Will Passive Investing Become an “Expensive Mistake?”

A recent article in Advisors Perspectives shares an interview with fund managers Matthew McLennan and Kimball Brooker, Jr. of First Eagle’s Global fund, which holds over $55 billion in assets.

Here are some highlights:
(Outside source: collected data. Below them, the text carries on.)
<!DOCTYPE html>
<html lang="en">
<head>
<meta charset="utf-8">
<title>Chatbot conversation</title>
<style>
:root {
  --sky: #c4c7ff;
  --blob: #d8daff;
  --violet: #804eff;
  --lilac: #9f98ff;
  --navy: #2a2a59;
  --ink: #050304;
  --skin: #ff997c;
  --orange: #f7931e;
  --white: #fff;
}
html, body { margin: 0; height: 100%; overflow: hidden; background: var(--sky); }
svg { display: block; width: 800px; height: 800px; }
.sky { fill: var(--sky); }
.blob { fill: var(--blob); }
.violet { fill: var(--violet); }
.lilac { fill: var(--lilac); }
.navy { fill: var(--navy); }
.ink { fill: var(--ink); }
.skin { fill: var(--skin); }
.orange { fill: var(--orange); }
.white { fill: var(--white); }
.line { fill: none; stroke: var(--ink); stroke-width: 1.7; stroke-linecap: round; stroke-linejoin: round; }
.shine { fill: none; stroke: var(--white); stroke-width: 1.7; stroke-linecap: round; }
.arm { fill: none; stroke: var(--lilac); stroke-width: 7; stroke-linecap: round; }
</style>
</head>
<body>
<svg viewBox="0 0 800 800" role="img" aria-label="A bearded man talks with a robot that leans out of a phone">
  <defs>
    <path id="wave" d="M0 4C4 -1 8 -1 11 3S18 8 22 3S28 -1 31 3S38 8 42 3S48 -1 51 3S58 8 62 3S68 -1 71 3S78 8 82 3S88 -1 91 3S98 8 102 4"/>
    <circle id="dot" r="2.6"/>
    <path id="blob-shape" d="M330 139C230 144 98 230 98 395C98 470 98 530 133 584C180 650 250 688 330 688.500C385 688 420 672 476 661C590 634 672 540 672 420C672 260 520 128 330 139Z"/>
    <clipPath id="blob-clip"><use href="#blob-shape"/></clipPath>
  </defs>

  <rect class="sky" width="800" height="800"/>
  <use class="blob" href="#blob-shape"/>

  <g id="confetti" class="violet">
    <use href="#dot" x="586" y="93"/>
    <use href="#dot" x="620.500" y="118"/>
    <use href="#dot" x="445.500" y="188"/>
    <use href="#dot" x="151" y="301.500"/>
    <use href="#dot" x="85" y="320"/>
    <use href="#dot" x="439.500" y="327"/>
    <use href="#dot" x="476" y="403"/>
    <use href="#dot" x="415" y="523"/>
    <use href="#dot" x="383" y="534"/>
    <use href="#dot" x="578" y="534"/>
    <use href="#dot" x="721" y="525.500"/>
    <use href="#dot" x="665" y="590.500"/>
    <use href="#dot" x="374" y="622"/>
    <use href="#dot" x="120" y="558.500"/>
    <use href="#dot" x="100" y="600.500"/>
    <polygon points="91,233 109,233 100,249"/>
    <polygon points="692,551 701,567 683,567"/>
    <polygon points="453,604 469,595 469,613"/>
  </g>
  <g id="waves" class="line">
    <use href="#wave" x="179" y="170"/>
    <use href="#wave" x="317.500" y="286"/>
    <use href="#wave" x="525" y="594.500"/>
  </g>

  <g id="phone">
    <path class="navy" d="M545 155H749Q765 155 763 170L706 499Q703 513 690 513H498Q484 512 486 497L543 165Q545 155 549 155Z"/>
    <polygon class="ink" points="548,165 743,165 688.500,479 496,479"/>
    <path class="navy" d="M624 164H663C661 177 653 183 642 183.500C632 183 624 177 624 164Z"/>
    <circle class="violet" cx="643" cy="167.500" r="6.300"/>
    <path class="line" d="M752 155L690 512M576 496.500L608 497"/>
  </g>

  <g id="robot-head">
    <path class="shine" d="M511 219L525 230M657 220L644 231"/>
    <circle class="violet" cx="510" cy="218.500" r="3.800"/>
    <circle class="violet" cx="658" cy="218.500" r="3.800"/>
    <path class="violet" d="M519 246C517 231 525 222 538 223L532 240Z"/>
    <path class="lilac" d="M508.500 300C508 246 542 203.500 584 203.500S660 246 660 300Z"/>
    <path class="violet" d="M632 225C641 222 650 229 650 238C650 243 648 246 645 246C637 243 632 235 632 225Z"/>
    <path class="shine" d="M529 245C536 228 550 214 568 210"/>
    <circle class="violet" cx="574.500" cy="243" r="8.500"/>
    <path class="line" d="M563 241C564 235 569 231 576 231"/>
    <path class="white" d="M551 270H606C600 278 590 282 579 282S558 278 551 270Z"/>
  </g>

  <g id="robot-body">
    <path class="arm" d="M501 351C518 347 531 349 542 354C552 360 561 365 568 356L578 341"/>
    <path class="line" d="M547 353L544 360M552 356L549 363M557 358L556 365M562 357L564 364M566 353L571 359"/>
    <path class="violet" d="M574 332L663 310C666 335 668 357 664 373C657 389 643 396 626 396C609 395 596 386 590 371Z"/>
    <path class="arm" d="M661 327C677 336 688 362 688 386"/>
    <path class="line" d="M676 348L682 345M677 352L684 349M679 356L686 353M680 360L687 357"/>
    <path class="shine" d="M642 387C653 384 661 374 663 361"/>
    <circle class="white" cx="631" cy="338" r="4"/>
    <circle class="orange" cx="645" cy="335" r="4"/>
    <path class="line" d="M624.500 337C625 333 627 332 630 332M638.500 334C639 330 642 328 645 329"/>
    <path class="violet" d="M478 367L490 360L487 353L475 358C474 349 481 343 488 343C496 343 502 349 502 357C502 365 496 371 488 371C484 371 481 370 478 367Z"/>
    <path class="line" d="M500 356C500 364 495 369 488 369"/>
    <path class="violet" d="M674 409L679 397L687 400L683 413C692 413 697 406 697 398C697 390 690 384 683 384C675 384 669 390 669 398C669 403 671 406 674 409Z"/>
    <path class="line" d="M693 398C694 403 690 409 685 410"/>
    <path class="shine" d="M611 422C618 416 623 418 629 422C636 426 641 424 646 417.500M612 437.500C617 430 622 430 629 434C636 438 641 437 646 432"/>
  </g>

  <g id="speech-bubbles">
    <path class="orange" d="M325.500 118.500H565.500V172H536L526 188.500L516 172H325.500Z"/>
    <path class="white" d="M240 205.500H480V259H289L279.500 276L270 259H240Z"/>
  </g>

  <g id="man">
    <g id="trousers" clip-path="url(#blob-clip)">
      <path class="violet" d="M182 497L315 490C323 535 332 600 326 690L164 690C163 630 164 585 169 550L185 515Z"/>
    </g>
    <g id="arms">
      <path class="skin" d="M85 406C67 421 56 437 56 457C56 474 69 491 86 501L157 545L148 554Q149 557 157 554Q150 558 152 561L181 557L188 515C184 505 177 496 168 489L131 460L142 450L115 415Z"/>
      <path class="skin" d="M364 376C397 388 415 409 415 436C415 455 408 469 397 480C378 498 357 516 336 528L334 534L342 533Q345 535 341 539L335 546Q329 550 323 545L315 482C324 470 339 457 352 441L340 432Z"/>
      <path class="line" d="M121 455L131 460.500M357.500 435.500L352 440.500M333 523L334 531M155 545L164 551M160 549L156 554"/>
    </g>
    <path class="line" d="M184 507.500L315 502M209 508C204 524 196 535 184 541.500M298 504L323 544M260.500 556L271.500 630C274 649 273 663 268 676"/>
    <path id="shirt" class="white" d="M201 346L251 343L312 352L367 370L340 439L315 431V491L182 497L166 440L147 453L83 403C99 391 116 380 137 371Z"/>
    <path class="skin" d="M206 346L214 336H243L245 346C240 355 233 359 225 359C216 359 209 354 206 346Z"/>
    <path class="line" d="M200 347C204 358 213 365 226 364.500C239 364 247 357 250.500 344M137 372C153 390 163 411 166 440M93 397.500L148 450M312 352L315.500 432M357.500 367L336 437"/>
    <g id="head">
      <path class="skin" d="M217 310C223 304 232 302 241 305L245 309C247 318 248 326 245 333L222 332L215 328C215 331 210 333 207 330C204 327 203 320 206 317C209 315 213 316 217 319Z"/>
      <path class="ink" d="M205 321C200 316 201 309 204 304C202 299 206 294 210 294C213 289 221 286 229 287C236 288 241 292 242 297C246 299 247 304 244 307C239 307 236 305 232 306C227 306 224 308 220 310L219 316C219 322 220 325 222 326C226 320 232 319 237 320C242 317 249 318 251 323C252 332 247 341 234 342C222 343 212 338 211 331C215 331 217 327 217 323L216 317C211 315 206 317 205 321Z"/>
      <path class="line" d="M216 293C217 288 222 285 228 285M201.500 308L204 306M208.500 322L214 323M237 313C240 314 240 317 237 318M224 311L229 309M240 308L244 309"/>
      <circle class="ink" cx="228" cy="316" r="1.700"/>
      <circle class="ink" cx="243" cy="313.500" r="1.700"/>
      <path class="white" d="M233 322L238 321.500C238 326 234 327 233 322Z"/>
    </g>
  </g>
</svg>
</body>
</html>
  • Regarding their investment philosophy, the managers say that they focus on two key criteria when evaluating purchase opportunities—price, and the durability of the company they’re looking at.
  • The managers don’t have a strategic allocation to cash, but rather allow cash balances to ebb and flow with opportunities in the market.
  • On renewed market volatility, McKlennan says, “The volatility that we have seen in the first part of this year is a return to more normal levels. It just feels elevated by virtue of the extremely low levels of volatility that we saw in 2017.” He notes cyclical factors, a tighter labor market and monetary forces as contributing elements.
  • McKlennan comments on China’s potential as a destabilizing geopolitical force­­­­­­: Although the Chinese government, he says, has brought large numbers of people from poverty to reasonable income levels, the country’s growth has been fueled largely by debt. Characterizing this as a “red flag,” McKlennan argues that such a combination has preceded most of history’s financial crises.
  • Kimball says the team has found interesting businesses in the U.S. in the health care services space and has also “identified a collection of businesses that are more idiosyncratic opportunities, which are mainly abroad.”
  • On quant versus active-investing strategies, McKlennan argues that a, “a quantitative strategy with a factor tilt has the ostensible allure of a disciplined approach that is cheaper to implement than active management. But one of the things we would caution investors against is the belief that there is a panacea in any one quantitative variable.” He also notes that a quant, factor-based approach may not take into account is “agency risk of poor management decision making.”
  • McKlennan notes the potential for passive investing to become an “expensive mistake” in the years to come due in part to our leveraged global economy (which will challenge nominal economic growth), and a “complex multi-polar geopolitical world.” He concludes, “This is exactly the kind of environment where an active approach focused on risk mitigation has the potential to make a great deal of sense even though the rear-vision mirror has been extremely rewarding to passive investing.”